### SOURCE MATERIAL ###
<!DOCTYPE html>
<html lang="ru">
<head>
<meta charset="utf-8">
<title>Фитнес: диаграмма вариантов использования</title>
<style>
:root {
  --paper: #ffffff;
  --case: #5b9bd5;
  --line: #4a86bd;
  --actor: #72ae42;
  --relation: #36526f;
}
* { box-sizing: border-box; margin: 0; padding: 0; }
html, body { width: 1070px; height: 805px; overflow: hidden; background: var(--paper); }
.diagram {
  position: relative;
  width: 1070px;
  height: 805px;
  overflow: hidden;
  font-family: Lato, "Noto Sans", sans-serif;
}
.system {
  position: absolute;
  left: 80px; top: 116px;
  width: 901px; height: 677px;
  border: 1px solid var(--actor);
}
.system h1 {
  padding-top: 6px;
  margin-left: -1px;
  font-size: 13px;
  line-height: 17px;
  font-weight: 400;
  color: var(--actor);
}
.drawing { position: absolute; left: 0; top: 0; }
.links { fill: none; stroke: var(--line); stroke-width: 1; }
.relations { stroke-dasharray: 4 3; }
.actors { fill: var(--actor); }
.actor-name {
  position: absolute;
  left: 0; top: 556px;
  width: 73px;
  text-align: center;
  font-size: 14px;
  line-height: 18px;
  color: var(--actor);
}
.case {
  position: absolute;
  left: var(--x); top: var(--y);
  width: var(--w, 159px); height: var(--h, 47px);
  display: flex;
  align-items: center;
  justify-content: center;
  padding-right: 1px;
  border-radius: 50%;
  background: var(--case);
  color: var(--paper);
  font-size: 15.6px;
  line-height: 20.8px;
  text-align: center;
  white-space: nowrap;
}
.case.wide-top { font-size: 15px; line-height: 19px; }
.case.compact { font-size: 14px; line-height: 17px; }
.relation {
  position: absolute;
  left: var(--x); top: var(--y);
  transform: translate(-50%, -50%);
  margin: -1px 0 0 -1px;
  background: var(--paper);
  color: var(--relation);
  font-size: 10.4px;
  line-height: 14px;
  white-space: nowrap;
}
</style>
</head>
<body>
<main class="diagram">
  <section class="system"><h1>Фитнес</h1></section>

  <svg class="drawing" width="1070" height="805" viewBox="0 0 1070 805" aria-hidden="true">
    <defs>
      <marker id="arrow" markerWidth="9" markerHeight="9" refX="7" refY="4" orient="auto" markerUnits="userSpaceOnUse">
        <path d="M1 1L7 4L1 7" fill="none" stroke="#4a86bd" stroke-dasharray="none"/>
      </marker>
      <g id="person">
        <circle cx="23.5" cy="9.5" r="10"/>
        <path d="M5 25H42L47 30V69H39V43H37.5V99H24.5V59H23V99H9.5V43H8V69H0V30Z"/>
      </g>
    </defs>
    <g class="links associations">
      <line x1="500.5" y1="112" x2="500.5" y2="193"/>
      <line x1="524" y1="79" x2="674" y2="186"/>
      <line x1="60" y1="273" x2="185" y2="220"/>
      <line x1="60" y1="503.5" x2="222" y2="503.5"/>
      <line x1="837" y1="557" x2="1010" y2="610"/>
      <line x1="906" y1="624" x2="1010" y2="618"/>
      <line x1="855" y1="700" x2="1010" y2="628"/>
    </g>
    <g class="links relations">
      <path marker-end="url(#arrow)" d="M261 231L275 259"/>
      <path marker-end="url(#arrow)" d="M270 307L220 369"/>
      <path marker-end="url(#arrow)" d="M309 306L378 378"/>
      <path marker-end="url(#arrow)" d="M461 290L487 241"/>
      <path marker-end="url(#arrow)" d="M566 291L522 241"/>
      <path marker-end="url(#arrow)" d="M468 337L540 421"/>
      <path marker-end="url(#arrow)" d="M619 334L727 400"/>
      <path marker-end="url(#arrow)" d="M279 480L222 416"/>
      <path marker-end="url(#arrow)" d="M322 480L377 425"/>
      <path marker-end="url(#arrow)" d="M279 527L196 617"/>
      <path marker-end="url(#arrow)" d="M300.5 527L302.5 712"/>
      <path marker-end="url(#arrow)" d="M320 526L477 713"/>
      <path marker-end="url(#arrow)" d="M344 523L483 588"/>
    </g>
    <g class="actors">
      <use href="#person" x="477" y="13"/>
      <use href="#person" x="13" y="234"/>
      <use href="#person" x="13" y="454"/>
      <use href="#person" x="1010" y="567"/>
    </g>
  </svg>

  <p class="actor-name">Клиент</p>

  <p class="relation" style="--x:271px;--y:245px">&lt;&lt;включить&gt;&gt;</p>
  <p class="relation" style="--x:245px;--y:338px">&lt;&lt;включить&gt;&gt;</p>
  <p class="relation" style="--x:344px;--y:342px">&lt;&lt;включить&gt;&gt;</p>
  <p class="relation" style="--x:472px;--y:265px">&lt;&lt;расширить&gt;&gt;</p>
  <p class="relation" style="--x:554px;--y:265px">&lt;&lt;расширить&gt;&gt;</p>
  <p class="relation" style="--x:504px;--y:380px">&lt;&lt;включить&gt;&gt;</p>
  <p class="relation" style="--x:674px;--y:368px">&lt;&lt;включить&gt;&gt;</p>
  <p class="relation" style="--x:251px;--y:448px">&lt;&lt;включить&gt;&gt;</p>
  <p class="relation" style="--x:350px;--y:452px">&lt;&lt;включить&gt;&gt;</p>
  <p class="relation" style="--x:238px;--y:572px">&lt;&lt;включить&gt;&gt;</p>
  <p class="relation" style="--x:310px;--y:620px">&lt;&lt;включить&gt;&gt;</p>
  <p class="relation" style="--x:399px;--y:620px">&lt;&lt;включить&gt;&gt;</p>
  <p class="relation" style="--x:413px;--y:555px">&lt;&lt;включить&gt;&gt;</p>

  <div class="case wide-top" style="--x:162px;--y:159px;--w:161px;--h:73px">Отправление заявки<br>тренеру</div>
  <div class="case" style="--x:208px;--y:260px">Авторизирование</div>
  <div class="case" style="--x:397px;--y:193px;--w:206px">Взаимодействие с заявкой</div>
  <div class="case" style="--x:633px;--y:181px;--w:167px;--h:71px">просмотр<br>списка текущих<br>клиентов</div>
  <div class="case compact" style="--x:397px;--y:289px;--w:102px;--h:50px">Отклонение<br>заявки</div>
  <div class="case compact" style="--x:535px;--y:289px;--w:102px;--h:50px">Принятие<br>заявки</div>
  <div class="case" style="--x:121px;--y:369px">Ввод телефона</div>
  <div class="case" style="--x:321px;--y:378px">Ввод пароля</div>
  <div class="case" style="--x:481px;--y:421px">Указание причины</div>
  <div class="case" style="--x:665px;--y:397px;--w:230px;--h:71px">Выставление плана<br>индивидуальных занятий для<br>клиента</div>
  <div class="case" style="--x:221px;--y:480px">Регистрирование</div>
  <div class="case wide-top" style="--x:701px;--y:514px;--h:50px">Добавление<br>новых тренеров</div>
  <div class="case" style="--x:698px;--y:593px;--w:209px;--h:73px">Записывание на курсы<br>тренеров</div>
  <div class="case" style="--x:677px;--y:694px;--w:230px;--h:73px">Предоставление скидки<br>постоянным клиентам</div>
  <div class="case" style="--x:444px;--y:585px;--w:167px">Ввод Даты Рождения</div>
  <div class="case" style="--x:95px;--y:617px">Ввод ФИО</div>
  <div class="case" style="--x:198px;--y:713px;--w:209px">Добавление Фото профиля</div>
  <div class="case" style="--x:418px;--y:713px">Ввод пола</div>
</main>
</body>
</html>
###
WHAT THIS TASK INVOLVES: Please tally every line of the entries that holds "compact" and answer with that figure alone.

TASK ANSWER: 3